The last time Sacks met with José, José drew a garden scene—instead of modeling the scene off of a picture, he drew from life, studying the small garden in his hospital. Sacks found the drawing beautiful. He notes that, for autistic patients like José, the concrete and the particular are far more interesting than the abstract. José is a great artist because he naturally understands the concrete, real world. And yet José’s artistry arises from the fact that he is, in many ways, cut off from the world—or at least, cut off from the rest of human society. José suffers from a form of autism that set in fairly late in his life. Perhaps the lateness of José’s autism explains why he was more accessible and communicative than other autistic patients with whom Sacks has met.

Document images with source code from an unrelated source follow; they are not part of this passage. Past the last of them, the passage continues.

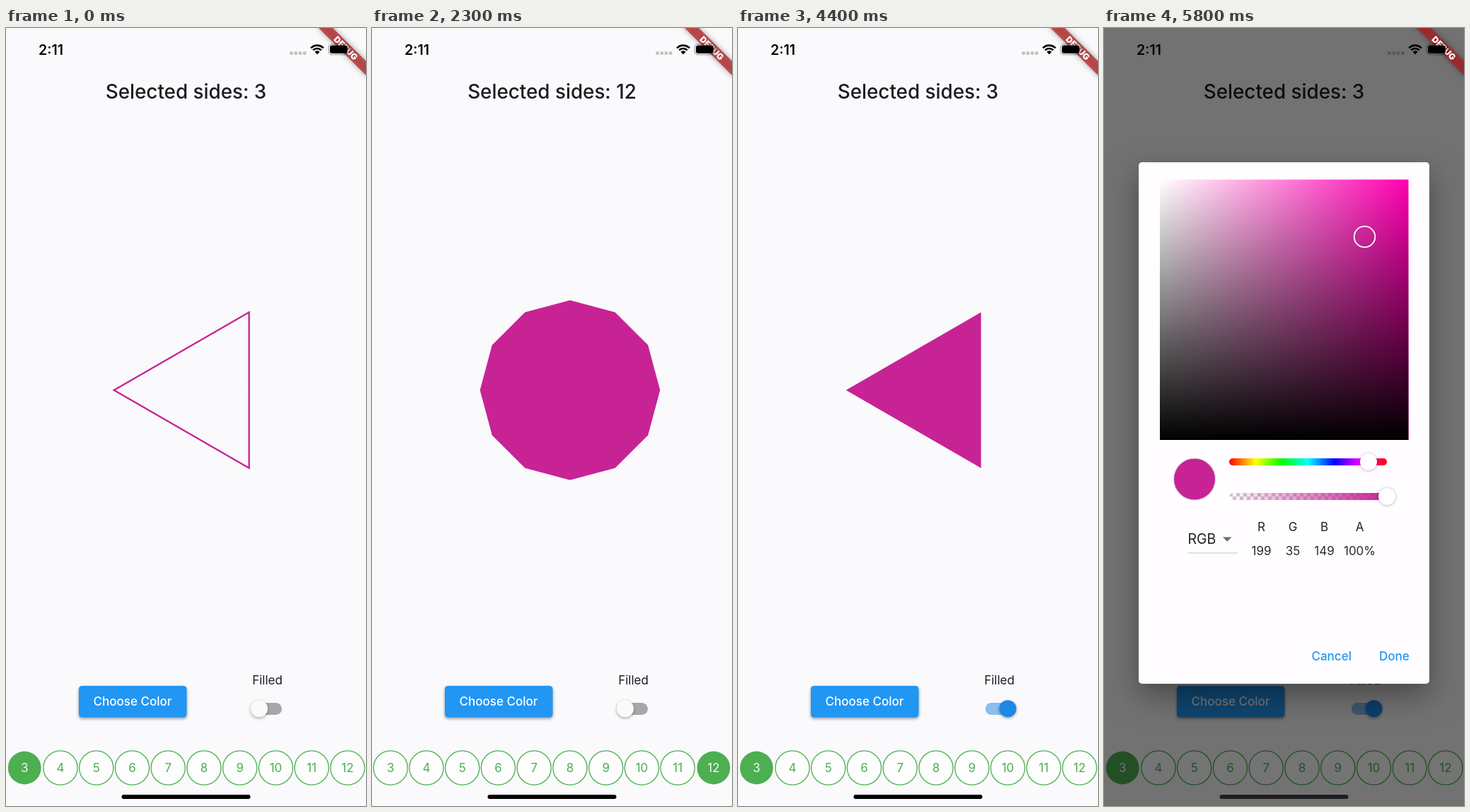
These frames come from a looping animation (509x1101 px, 8 s). An HTML page with a canvas:

```html
<!DOCTYPE html>
<html lang="en">
<head>
<meta charset="utf-8">
<title>Polygon sides</title>
<style>
html, body { margin: 0; width: 100%; height: 100%; overflow: hidden; background: #faf9fc; }
canvas { display: block; }
</style>
</head>
<body>
<canvas id="stage" width="509" height="1101"></canvas>
<script>
const W = 509, H = 1101, LOOP = 8000, STEP = 100, UNIT = W / 430;
const BG = '#faf9fc', PINK = '#c72395', GREEN = '#4caf50', BLUE = '#2196f3', INK = '#1d1b20';
const main = document.getElementById('stage').getContext('2d');
const layer = document.createElement('canvas');
layer.width = W;
layer.height = H;
const sheet = layer.getContext('2d');
const clamp = v => Math.max(0, Math.min(1, v));
const ease = v => v * v * (3 - 2 * v);

function text(c, str, x, y, size, color, weight = 400, align = 'center') {
  c.font = `${weight} ${size}px Inter, Roboto, sans-serif`;
  c.textAlign = align;
  c.fillStyle = color;
  c.fillText(str, x, y);
}

function box(c, x, y, w, h, r, color) {
  c.beginPath();
  c.roundRect(x, y, w, h, r);
  c.fillStyle = color;
  c.fill();
}

function disc(c, x, y, r, fill, stroke, width) {
  c.beginPath();
  c.arc(x, y, r, 0, 7);
  if (fill) { c.fillStyle = fill; c.fill(); }
  if (stroke) { c.strokeStyle = stroke; c.lineWidth = width; c.stroke(); }
}

function withShadow(c, color, blur, dy, draw) {
  c.save();
  c.shadowColor = color;
  c.shadowBlur = blur;
  c.shadowOffsetY = dy;
  draw();
  c.restore();
}

function gradient(c, x0, y0, x1, y1, colors) {
  const g = c.createLinearGradient(x0, y0, x1, y1);
  colors.forEach((color, i) => g.addColorStop(i / (colors.length - 1), color));
  return g;
}

function sidesAt(t) {
  const up = clamp((t - 400) / 700), down = clamp((t - 3700) / 700);
  return Math.round(3 + 9 * (up - down));
}

function polygon(c, n, filled) {
  c.beginPath();
  for (let i = 0; i < n; i++) {
    const a = Math.PI + i * 2 * Math.PI / n;
    c.lineTo(280 + 127.3 * Math.cos(a), 512.5 + 127.3 * Math.sin(a));
  }
  c.closePath();
  c.fillStyle = c.strokeStyle = PINK;
  c.lineWidth = 2 * UNIT;
  if (filled) c.fill();
  else c.stroke();
}

function button(c, t) {
  withShadow(c, 'rgba(0,0,0,.4)', 4, 2, () => box(c, 103, 931, 152.5, 44.5, 4.5, BLUE));
  const p = (t - 5400) / 400;
  if (p >= 0 && p < 1) {
    c.save();
    c.beginPath();
    c.roundRect(103, 931, 152.5, 44.5, 4.5);
    c.clip();
    disc(c, 218, 953, 90 + 240 * p, `rgba(255,255,255,${0.18 * (1 - p)})`);
    c.restore();
  }
  text(c, 'Choose Color', 179, 958.8, 17, '#fff', 500);
}

function toggle(c, on) {
  box(c, 350, 955, 40, 17, 8.5, '#a7a6a8');
  c.globalAlpha = on;
  box(c, 350, 955, 40, 17, 8.5, '#88bfec');
  c.globalAlpha = 1;
  const mix = (a, b) => Math.round(a + (b - a) * on);
  const color = `rgb(${mix(250, 30)},${mix(250, 136)},${mix(250, 229)})`;
  withShadow(c, 'rgba(0,0,0,.35)', 4, 1.5, () => disc(c, 358 + 23.5 * on, 963.3, 12.1, color));
}

function page(c, t) {
  const sides = sidesAt(t);
  c.fillStyle = BG;
  c.fillRect(0, 0, W, H);
  text(c, 'Selected sides: ' + sides, 254.5, 99.5, 27.8, INK, 500);
  polygon(c, sides, t >= 2300);
  button(c, t);
  text(c, 'Filled', 369.5, 929, 17, INK);
  toggle(c, ease(clamp((t - 2300) / 220)));
  for (let n = 3; n <= 12; n++) {
    const x = 26.2 + (n - 3) * 50.75, active = n === sides;
    if (active) disc(c, x, 1047, 23.4, GREEN);
    else disc(c, x, 1047, 24.1, '#fefdfe', GREEN, 1.3);
    text(c, n, x, 1053.2, 17, active ? '#f4faf4' : GREEN);
  }
}

function palette(c) {
  const x = 79, y = 214.5, w = 351.5, h = 368.5;
  c.fillStyle = gradient(c, x, 0, x + w, 0, ['#fff', '#ff00b1']);
  c.fillRect(x, y, w, h);
  c.fillStyle = gradient(c, 0, y, 0, y + h, ['rgba(0,0,0,0)', '#000']);
  c.fillRect(x, y, w, h);
  disc(c, 368.5, 295.5, 14.8, null, '#fff', 1.8);
}

function sliders(c) {
  const x = 177, w = 223, hues = ['#f00', '#ff0', '#0f0', '#0ff', '#00f', '#f0f', '#f00'];
  const knob = (kx, ky) =>
    withShadow(c, 'rgba(0,0,0,.3)', 4, 0.5, () => disc(c, kx, ky, 12, '#fff'));
  box(c, x, 609, w, 10, 5, gradient(c, x, 0, x + w, 0, hues));
  knob(374, 614);

  c.save();
  c.beginPath();
  c.roundRect(x, 658, w, 10, 5);
  c.clip();
  c.fillStyle = '#ccc';
  for (let i = 0; i * 5 < w; i++) c.fillRect(x + i * 5, i % 2 ? 663 : 658, 5, 5);
  c.fillStyle = gradient(c, x, 0, x + w, 0, ['rgba(199,35,149,0)', PINK]);
  c.fillRect(x, 658, w, 10);
  c.restore();
  knob(400, 663);
}

function dialog(c) {
  c.clearRect(0, 0, W, H);
  withShadow(c, 'rgba(0,0,0,.36)', 42, 17, () => box(c, 49, 190, 411, 738, 4.7, '#fffdff'));
  palette(c);
  disc(c, 128, 638.5, 29.5, PINK, '#d8d4d8', 1.2);
  sliders(c);

  text(c, 'RGB', 118.5, 730, 19.5, '#222', 400, 'left');
  c.beginPath();
  c.moveTo(168, 720.5);
  c.lineTo(180.5, 720.5);
  c.lineTo(174.2, 726.8);
  c.fillStyle = '#6f6f6f';
  c.fill();
  c.fillStyle = '#c4c2c4';
  c.fillRect(119, 742.5, 70, 1);

  const fields = { R: [222.5, '199'], G: [267, '35'], B: [311.5, '149'], A: [361.5, '100%'] };
  for (const [name, [x, value]] of Object.entries(fields)) {
    text(c, name, x, 712.2, 17, '#222');
    text(c, value, x, 745.6, 17, '#2b2b2b');
  }
  text(c, 'Cancel', 321.7, 894.8, 17, BLUE, 500);
  text(c, 'Done', 410.3, 894.8, 17, BLUE, 500);
}

function banner(c) {
  c.save();
  c.translate(W, 0);
  c.rotate(Math.PI / 4);
  c.scale(UNIT, UNIT);
  withShadow(c, 'rgba(0,0,0,.5)', 8, 0, () => {
    c.fillStyle = 'rgba(183,28,28,.7)';
    c.fillRect(-42, 28, 84, 12);
  });
  text(c, 'DEBUG', 0, 37.7, 10.2, '#fff', 900);
  c.restore();
}

function statusBar(c, shade) {
  text(c, '2:11', 63.5, 37.5, 19.5, '#000', 600);
  for (let i = 0; i < 4; i++) box(c, 401.3 + i * 6.2, 33.2, 4.6, 4.8, 1.4, 'rgba(0,0,0,.22)');

  c.strokeStyle = c.fillStyle = '#000';
  c.lineWidth = 2.7;
  const from = -Math.PI / 2 - 0.8, to = -Math.PI / 2 + 0.8;
  for (const r of [12.4, 8]) {
    c.beginPath();
    c.arc(440, 37, r, from, to);
    c.stroke();
  }
  c.beginPath();
  c.moveTo(440, 37.5);
  c.arc(440, 37, 4.8, from, to);
  c.fill();

  c.beginPath();
  c.roundRect(456.2, 22.7, 28.6, 15, 4.6);
  c.strokeStyle = 'rgba(0,0,0,.4)';
  c.lineWidth = 1.1;
  c.stroke();
  box(c, 458, 24.5, 25, 11.4, 3.2, '#000');
  box(c, 486, 27.8, 1.7, 4.8, 1, 'rgba(0,0,0,.4)');

  const v = Math.round(32 * shade);
  box(c, 163.5, 1085, 182, 6, 3, `rgb(${v},${v},${v})`);
}

function render(t) {
  const c = main;
  const shade = t < 5400 ? 0 : t < 5500 ? 0.85 : 1;
  page(c, t);
  if (shade) {
    c.fillStyle = `rgba(0,0,0,${0.54 * shade})`;
    c.fillRect(0, 0, W, H);
    dialog(sheet);
    c.globalAlpha = shade < 1 ? 0.75 : 1;
    c.drawImage(layer, 0, 0);
    c.globalAlpha = 1;
  }
  banner(c);
  statusBar(c, shade);
}

const start = performance.now();
function tick() {
  const t = (performance.now() - start) % LOOP;
  render(Math.floor(t / STEP) * STEP);
  requestAnimationFrame(tick);
}
tick();
</script>
</body>
</html>
```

As with the other patients in this quarter of the book, José’s connection to the concrete, material world gives him tremendous gifts, which he uses to draw beautiful pictures. Although José is, in many ways, cut off from the rest of the world, Sacks suggests that he uses art to form connections with external objects and places, such as the garden in his hospital. Sacks’s additional hypotheses about José aren’t intended to be the last word on the matter; rather, they emphasize the need for further autism research.
Sacks poses a challenging question: is there anywhere in the modern world for people like José, other than a hospital? Couldn't José become a great illustrator of plants or anatomical texts? Couldn’t he become a useful assistant on scientific expeditions? Couldn’t he become a great illustrator of children’s books? Sadly, it’s unlikely that José will do any of these things—unless someone very patient works with him. In all likelihood, he’ll spend a “useless, fruitless life, as so many other autistic people do, overlooked, unconsidered, in the back ward of a state hospital.”
As in the previous chapter, Sacks implicitly criticizes society for too hastily concluding that people like José are “useless” and depriving them of their dignity by sending them into hospitals and clinics. One senses Sacks’s bitterness in the final sentence: society is being pointlessly cruel to people like José who, have profound gifts to offer.
In the Postscript, Sacks discusses a letter he received from Doctor C. C. Park about some of the defining qualities of autistic people’s drawings—in particular, a knack for “rendering the object as perceived,” and for reducing subjects to their simplest, most stereotyped form. Park also discusses Japanese educators who’ve found ways of teaching talented autistic patients to become accomplished, mature painters and sculptors without interfering with their style. To conclude, Sacks cites the final words of the letter: “The teacher should love the beautiful, honest retarded person, and live with a purified, retarded world.”
Sacks’s final Postscript is particularly important because it suggests that the medical community, and, by extension, society in general, is making some progress in respecting the talent and dignity of autistic people, and finding ways to nurture autistic people’s abilities instead of ignoring them. While Sacks isn’t trying to idealize the life of an autistic person—or of any other neurodivergent person—he’s used his book to argue for a more nuanced, respectful understanding of so-called abnormal people. In the thirty years since Sacks’s book, society has certainly become more accepting of autistic people, although there’s still a lot to work to be done before their abilities are accepted and celebrated without the stigma of mental illness.